Introduction to EViews 6.0
EViews is a simple, interactive econometrics package which proves many tools used in econometrics. It provides users with several convenient ways of performing analysis including a Windows and a command line interfaces. Many operations that can be implemented using menus may also be entered into the command window, or placed in programs for batch processing. The possibility of using interactive features like windows, buttons and menus makes EViews a user-friendly software. In this chapter we briefly introduce you main features of the language, will show you the use of some important commands which will be used further in this textbook. We will start with the interactive Windows interface and then go into more detailed description about the EViews’ batch processing language and advanced programming features.
This chapter starts with the introduction to a linear regression analysis, estimation and inference methods. Regression analysis is widely used tool in financial econo-metrics. They are used to describe and evaluate the relationship between financial variables, perform forecasting tasks. This chapter provides only a short and brief description of main tools used in the regression analysis. More detailed discussion and deeper theoretical background can be found in Greene (2000), Hamilton (1994), Hayashi (2000), Verbeek (2008), Mills (1999), Zivot and Wang (2006).
Univariate Time Series: Linear Models
Time series is a sequence of numerical data in which observations are measured at a particular instant of time. The frequency of observation can, for example, be annual, quarterly, monthly, daily, etc. The main goal of time series analysis is to study the dynamics of the data. In this chapter we introduce basic time series models for estimation and fore-casting of financial data. Further details about theory of time series analysis cab be found in Hamilton (1994), Greene (2000), Enders (2004), Tsay (2002) and others.
Stationarity and Unit Roots Tests
Many financial time series, like exchange rate levels of stock prices appear to be non-stationary. New statistical issues arises when analyzing non-stationary data. Unit root tests are used to detect the presence and form of non-stationarity. This chapter reviews main concepts of non-stationarity of time series and pro-vides a description of some tests for time series stationarity. More information about such tests can be found in Hamilton (1994), Fuller (1996), Enders (2004), Harris (1995), Verbeek (2008).
There are two principal methods of detecting nonstationarity:
- Visual inspection of the time series graph and its correlogram;
- Formal statistical tests of unit roots.
Univariate Time Series: Volatility Models
In Chapter 3 we have considered approaches to modelling conditional mean of a univariate time series. However, many areas of financial theory are concerned with the second moment of time series – conditional volatility as a proxy for risk.
In this chapter we introduce time series models that represent the dynamics of conditional variances.
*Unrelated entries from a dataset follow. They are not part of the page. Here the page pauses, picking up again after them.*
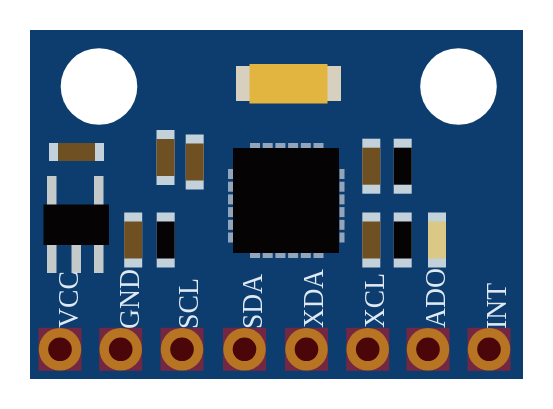
<!DOCTYPE html>
<html lang="en">
<head>
<meta charset="utf-8">
<title>Sensor breakout board</title>
<style>
:root {
  --paper: #ffffff;
  --board: #0d3d6e;
  --chip: #050304;
  --terminal: #c3d1da;
  --lead: #c3cac9;
  --pin: #93a5ba;
  --brown: #6e5023;
  --gold: #e2b540;
  --cap-end: #d8d0bf;
  --led: #dac887;
  --pad: #732743;
  --ring: #b77423;
  --hole: #4a0609;
  --label: #dfe9f3;
}
html, body { margin: 0; width: 553px; height: 409px; overflow: hidden; background: var(--paper); }
svg { display: block; }
.board { fill: var(--board); }
.mount { fill: var(--paper); }
.terminal { fill: var(--terminal); }
.lead { fill: var(--lead); }
.pins { fill: var(--pin); }
.chip { fill: var(--chip); }
.brown { fill: var(--brown); }
.gold { fill: var(--gold); }
.cap-end { fill: var(--cap-end); }
.led { fill: var(--led); }
.pad { fill: var(--pad); }
.ring { fill: var(--ring); }
.hole { fill: var(--hole); }
.labels { fill: var(--label); font: 30px "Liberation Serif", "Noto Serif", serif; }
</style>
</head>
<body>
<svg width="553" height="409" viewBox="0 0 553 409" role="img" aria-label="Blue sensor breakout board with eight labelled pins">
  <defs>
    <g id="part">
      <rect class="terminal" width="18" height="55"/>
      <rect y="9" width="18" height="37"/>
    </g>
    <g id="header-pad">
      <rect class="pad" x="-21.5" y="-21.5" width="43" height="43"/>
      <circle class="ring" r="21.3"/>
      <circle class="hole" r="11.8"/>
    </g>
    <g id="pin-row">
      <rect x="0" width="10" height="5"/>
      <rect x="12.7" width="10" height="5"/>
      <rect x="25.4" width="10" height="5"/>
      <rect x="38.1" width="10" height="5"/>
      <rect x="50.8" width="10" height="5"/>
      <rect x="63.5" width="10" height="5"/>
    </g>
  </defs>

  <rect class="board" x="30" y="30" width="493" height="349"/>
  <circle class="mount" cx="99" cy="86.500" r="38.300"/>
  <circle class="mount" cx="458.500" cy="86.500" r="38.300"/>

  <g id="tantalum-capacitor">
    <rect class="cap-end" x="236" y="66" width="105" height="35"/>
    <rect class="gold" x="249.500" y="64" width="78" height="39.500"/>
  </g>

  <g id="sensor-chip">
    <g class="pins">
      <use href="#pin-row" x="250" y="143"/>
      <use href="#pin-row" x="250" y="253"/>
      <use href="#pin-row" transform="translate(233 169) rotate(90)"/>
      <use href="#pin-row" transform="translate(344.500 169) rotate(90)"/>
    </g>
    <rect class="chip" x="233" y="148" width="106" height="105"/>
  </g>

  <g id="regulator">
    <g class="lead">
      <rect x="47" y="176" width="9.500" height="30"/>
      <rect x="94" y="176" width="9.500" height="30"/>
      <rect x="47" y="243" width="9.500" height="30"/>
      <rect x="71.500" y="243" width="9.500" height="30"/>
      <rect x="94" y="243" width="9.500" height="30"/>
    </g>
    <rect class="chip" x="43.500" y="204.500" width="65.500" height="40.500"/>
  </g>

  <g id="small-parts">
    <use class="brown" href="#part" transform="translate(104 143) rotate(90)"/>
    <use class="brown" href="#part" x="156.500" y="130"/>
    <use class="brown" href="#part" x="185.700" y="134.500"/>
    <use class="brown" href="#part" x="124.200" y="212.500"/>
    <use class="chip" href="#part" x="156.700" y="212.500"/>
    <use class="brown" href="#part" x="362.300" y="138.700"/>
    <use class="chip" href="#part" x="393.700" y="138.700"/>
    <use class="brown" href="#part" x="362.300" y="212.500"/>
    <use class="chip" href="#part" x="393.700" y="212.500"/>
    <use class="led" href="#part" x="428" y="212.500"/>
  </g>

  <g id="header">
    <use href="#header-pad" x="60" y="349.300"/>
    <use href="#header-pad" x="120.700" y="349.300"/>
    <use href="#header-pad" x="182" y="349.300"/>
    <use href="#header-pad" x="244.500" y="349.300"/>
    <use href="#header-pad" x="306.500" y="349.300"/>
    <use href="#header-pad" x="367.700" y="349.300"/>
    <use href="#header-pad" x="428" y="349.300"/>
    <use href="#header-pad" x="489" y="349.300"/>
  </g>

  <g class="labels">
    <text transform="translate(78 328) rotate(-90)" textLength="57" lengthAdjust="spacingAndGlyphs">VCC</text>
    <text transform="translate(139 329) rotate(-90)" textLength="60" lengthAdjust="spacingAndGlyphs">GND</text>
    <text transform="translate(198 329) rotate(-90)" textLength="51" lengthAdjust="spacingAndGlyphs">SCL</text>
    <text transform="translate(262 329) rotate(-90)" textLength="55" lengthAdjust="spacingAndGlyphs">SDA</text>
    <text transform="translate(323 328) rotate(-90)" textLength="59" lengthAdjust="spacingAndGlyphs">XDA</text>
    <text transform="translate(384 328) rotate(-90)" textLength="55" lengthAdjust="spacingAndGlyphs">XCL</text>
    <text transform="translate(445 328) rotate(-90)" textLength="60" lengthAdjust="spacingAndGlyphs">ADO</text>
    <text transform="translate(506 329) rotate(-90)" textLength="46" lengthAdjust="spacingAndGlyphs">INT</text>
  </g>
</svg>
</body>
</html>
In particular we consider ARCH, GARCH model as well as their extensions.
The reader is also referred to Engle (1982), Bollerslev (1986), Nelson (1991), Hamilton (1994), Enders (2004), Zivot and Wang (2006).
Multivariate Time Series Analysis
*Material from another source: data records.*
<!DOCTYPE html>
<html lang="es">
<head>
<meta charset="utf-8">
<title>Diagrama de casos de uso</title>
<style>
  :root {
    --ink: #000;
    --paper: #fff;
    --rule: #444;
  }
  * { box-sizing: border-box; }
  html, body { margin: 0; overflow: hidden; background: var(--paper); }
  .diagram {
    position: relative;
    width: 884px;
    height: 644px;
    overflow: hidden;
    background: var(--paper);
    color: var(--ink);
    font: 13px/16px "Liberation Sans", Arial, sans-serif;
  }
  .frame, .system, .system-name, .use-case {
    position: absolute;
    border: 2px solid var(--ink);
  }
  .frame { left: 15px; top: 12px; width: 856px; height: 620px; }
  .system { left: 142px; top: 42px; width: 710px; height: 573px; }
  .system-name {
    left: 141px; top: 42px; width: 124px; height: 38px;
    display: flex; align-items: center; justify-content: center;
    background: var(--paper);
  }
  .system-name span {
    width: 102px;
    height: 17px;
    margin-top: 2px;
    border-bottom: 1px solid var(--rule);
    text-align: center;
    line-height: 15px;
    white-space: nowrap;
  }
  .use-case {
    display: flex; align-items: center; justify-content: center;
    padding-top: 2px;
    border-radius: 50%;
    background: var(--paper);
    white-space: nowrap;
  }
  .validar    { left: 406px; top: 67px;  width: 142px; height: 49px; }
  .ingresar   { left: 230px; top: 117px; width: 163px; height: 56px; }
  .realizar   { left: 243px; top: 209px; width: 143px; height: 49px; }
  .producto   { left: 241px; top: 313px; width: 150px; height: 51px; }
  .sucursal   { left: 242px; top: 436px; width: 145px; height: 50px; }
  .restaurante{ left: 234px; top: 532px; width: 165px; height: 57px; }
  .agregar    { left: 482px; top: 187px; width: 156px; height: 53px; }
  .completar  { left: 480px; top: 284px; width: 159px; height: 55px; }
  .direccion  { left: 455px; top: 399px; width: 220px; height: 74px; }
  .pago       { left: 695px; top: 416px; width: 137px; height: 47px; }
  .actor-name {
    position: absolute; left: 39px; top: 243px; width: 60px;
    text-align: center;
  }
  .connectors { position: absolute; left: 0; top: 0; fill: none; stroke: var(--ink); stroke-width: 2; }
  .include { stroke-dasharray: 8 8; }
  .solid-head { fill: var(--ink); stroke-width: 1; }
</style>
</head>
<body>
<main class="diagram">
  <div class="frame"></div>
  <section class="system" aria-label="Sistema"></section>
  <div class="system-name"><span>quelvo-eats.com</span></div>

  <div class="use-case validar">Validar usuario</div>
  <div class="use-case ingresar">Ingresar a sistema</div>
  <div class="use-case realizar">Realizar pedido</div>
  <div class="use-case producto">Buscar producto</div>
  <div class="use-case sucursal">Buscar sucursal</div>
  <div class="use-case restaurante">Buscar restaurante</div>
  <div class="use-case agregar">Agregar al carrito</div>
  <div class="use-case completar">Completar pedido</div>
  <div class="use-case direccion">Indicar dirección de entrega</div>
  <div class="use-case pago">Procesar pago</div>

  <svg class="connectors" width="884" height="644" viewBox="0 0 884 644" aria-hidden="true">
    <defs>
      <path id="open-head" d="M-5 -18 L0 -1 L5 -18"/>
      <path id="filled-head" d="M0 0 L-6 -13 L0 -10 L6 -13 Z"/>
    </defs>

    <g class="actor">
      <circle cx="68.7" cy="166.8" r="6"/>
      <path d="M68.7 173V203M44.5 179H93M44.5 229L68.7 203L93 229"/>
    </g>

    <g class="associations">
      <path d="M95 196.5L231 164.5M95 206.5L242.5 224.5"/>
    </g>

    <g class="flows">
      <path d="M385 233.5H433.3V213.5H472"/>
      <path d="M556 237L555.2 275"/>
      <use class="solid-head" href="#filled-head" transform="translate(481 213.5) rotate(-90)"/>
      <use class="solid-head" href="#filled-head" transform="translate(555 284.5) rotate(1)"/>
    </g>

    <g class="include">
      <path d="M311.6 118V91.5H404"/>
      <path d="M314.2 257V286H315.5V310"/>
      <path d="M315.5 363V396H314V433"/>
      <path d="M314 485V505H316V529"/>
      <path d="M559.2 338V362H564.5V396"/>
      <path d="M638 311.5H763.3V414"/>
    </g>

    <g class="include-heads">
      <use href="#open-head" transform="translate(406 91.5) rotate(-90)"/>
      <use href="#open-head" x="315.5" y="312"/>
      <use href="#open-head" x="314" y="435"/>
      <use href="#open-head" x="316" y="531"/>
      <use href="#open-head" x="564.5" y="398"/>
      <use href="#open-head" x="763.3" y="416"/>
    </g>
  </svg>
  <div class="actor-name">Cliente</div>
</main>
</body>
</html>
Multivariate analysis investigates dependence and interactions among a set of variables in multi-values processes. One of the most powerful method of analyzing multivariate time series is the vector auto-regression model. It is a natural extension of the uni-variate auto-regressive model to the multivariate case.
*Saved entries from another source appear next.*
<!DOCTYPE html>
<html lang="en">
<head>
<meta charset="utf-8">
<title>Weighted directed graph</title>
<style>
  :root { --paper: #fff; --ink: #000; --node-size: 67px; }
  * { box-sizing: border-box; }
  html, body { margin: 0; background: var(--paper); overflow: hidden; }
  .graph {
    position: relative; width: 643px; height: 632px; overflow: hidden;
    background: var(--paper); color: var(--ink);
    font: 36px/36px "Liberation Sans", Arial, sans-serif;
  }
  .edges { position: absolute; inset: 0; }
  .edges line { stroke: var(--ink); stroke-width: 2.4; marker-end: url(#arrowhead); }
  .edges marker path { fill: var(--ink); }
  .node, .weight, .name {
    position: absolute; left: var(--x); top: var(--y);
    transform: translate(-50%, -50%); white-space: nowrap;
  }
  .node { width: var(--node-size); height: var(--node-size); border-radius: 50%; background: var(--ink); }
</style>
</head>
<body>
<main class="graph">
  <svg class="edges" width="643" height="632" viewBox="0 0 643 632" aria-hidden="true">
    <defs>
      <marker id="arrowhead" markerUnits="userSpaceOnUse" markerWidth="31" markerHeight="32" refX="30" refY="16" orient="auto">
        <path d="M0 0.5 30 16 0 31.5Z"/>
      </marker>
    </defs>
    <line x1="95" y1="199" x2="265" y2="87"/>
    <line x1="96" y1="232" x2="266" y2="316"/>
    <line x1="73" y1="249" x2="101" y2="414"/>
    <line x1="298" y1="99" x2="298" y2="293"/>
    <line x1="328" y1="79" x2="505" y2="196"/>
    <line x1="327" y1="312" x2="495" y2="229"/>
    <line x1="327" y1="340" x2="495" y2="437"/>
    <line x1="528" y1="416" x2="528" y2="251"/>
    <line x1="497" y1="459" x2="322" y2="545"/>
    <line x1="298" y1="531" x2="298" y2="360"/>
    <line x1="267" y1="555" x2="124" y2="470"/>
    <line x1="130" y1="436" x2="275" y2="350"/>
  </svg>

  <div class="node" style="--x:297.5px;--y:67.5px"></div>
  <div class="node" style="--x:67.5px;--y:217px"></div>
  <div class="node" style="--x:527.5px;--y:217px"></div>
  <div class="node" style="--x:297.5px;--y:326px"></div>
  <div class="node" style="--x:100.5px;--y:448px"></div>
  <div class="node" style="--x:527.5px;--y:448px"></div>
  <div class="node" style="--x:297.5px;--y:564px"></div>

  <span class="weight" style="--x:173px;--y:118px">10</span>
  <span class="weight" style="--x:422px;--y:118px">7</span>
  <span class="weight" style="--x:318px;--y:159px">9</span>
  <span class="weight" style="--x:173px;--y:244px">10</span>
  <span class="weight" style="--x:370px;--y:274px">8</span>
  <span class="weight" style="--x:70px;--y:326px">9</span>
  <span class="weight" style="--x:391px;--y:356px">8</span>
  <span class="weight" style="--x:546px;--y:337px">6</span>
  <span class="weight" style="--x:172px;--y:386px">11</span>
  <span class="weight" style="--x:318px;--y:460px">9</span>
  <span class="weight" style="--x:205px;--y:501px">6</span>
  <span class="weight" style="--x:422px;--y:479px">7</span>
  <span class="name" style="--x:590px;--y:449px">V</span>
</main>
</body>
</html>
In this chapter we cover concepts of VAR modelling, non-stationary multivari-ate time series and cointegration.
More detailed discussion can be found in Hamilton (1994), Harris (1995), En-ders (2004), Tsay (2002), Zivot and Wang (2006).